Facebook LoginYou can use this to streamline signing up for, or signing in to your Hubpages account. No data is shared with Facebook unless you engage with this feature. (Privacy Policy)
MavenThis supports the Maven widget and search functionality. (Privacy Policy)
Google AdSenseThis is an ad network. (Privacy Policy)
Google DoubleClickGoogle provides ad serving technology and runs an ad network. (Privacy Policy)
Index ExchangeThis is an ad network. (Privacy Policy)
SovrnThis is an ad network. (Privacy Policy)
Facebook AdsThis is an ad network. (Privacy Policy)
Amazon Unified Ad MarketplaceThis is an ad network. (Privacy Policy)
AppNexusThis is an ad network. (Privacy Policy)
OpenxThis is an ad network. (Privacy Policy)
Rubicon ProjectThis is an ad network. (Privacy Policy)
TripleLiftThis is an ad network. (Privacy Policy)
Say MediaWe partner with Say Media to deliver ad campaigns on our sites. (Privacy Policy)
Remarketing PixelsWe may use remarketing pixels from advertising networks such as Google AdWords, Bing Ads, and Facebook in order to advertise the HubPages Service to people that have visited our sites.
Conversion Tracking PixelsWe may use conversion tracking pixels from advertising networks such as Google AdWords, Bing Ads, and Facebook in order to identify when an advertisement has successfully resulted in the desired action, such as signing up for the HubPages Service or publishing an article on the HubPages Service.
Author Google AnalyticsThis is used to provide traffic data and reports to the authors of articles on the HubPages Service. (Privacy Policy)

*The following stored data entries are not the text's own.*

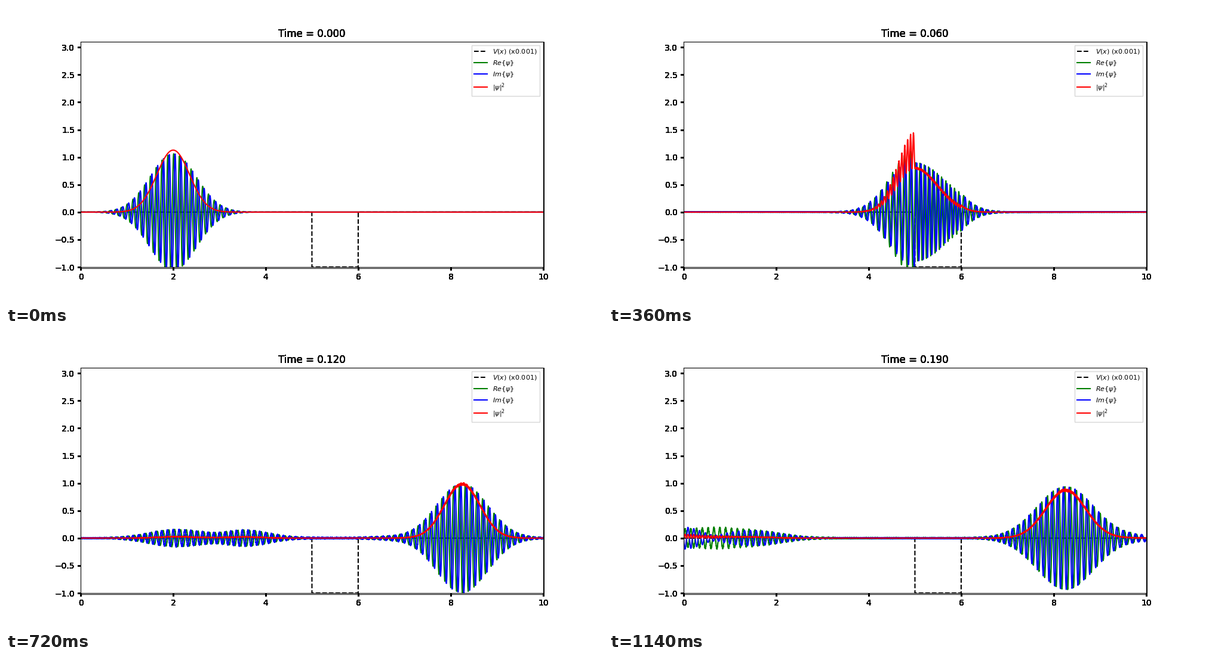
A matplotlib script for the animation above (1200 ms loop, 1000x500 px).

```python
import numpy as np
import matplotlib.pyplot as plt
from matplotlib.animation import FuncAnimation
from matplotlib.patches import Rectangle

FRAMES, INTERVAL = 20, 60
FRAME_DT = 0.01            # simulated time per frame
SUBSTEPS = 250
N = 5000                   # grid cells on 0..10
DX = 10 / N
K0, X0, SIGMA = 50, 2, 0.5

x = np.arange(N + 1) * DX
cell = np.arange(N + 1)
V = np.where((cell >= N // 2) & (cell < 6 * N // 10), -1000.0, 0.0)


def mirror(values, sign):
    """Extend 0..10 to a periodic odd (-1) or even (+1) array."""
    return np.concatenate([values, sign * values[-2:0:-1]])


def simulate():
    """Split-step evolution of a wave packet between hard walls."""
    psi = (np.exp(-(x - X0) ** 2 / (2 * SIGMA ** 2) + 1j * K0 * x)
           / np.sqrt(SIGMA * np.sqrt(np.pi)))
    psi[[0, -1]] = 0
    psi = mirror(psi, -1)
    dt = FRAME_DT / SUBSTEPS
    k = 2 * np.pi * np.fft.fftfreq(2 * N, DX)
    kinetic = np.exp(-1j * dt * (1 - np.cos(k * DX)) / DX ** 2)
    full = np.exp(-1j * dt * mirror(V, 1))
    half = np.exp(-0.5j * dt * mirror(V, 1))
    states = [psi[:N + 1].copy()]
    for _ in range(FRAMES - 1):
        psi = psi * half
        for _ in range(SUBSTEPS):
            psi = np.fft.ifft(kinetic * np.fft.fft(psi)) * full
        psi = psi / half
        states.append(psi[:N + 1].copy())
    return states


states = simulate()

fig = plt.figure(figsize=(10, 5), dpi=100, facecolor="white")
BOX = [0.125, 0.124, 0.775, 0.756]


def add_layer():
    ax = fig.add_axes(BOX)
    ax.set_xlim(0, 10)
    ax.set_ylim(-1, 3.1)
    ax.tick_params(width=2.16)
    return ax


ax = add_layer()
ax.plot(x, V * 0.001, "k--", label=r"$V(x)$ (x0.001)")
re_line, = ax.plot([], [], "g", label=r"$Re\{\psi\}$")
im_line, = ax.plot([], [], "b", label=r"$Im\{\psi\}$")
prob_line, = ax.plot([], [], "r", label=r"$\vert\psi\vert^2$")
ax.legend(loc="upper right", fontsize=8, fancybox=False)

# Outer edge of the frame, one pixel outside the spines
fig.add_artist(Rectangle((0.1245, 0.121), 0.777, 0.76, fill=False,
                         edgecolor="black", linewidth=0.72))

# Overprinted labels give the hard, heavy text edges
layers = [ax]
for _ in range(6):
    layer = add_layer()
    layer.patch.set_visible(False)
    layer.spines[:].set_visible(False)
    layers.append(layer)
titles = [layer.set_title("") for layer in layers]


def update(i):
    psi = states[i]
    re_line.set_data(x, psi.real)
    im_line.set_data(x, psi.imag)
    prob_line.set_data(x, np.abs(psi) ** 2)
    for title in titles:
        title.set_text(f"Time = {i * FRAME_DT:.3f}")
    return [re_line, im_line, prob_line, *titles]


anim = FuncAnimation(fig, update, frames=FRAMES, interval=INTERVAL,
                     repeat=True, repeat_delay=0, blit=False)
plt.show()
```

ComscoreComScore is a media measurement and analytics company providing marketing data and analytics to enterprises, media and advertising agencies, and publishers. Non-consent will result in ComScore only processing obfuscated personal data. (Privacy Policy)
Amazon Tracking PixelSome articles display amazon products as part of the Amazon Affiliate program, this pixel provides traffic statistics for those products (Privacy Policy)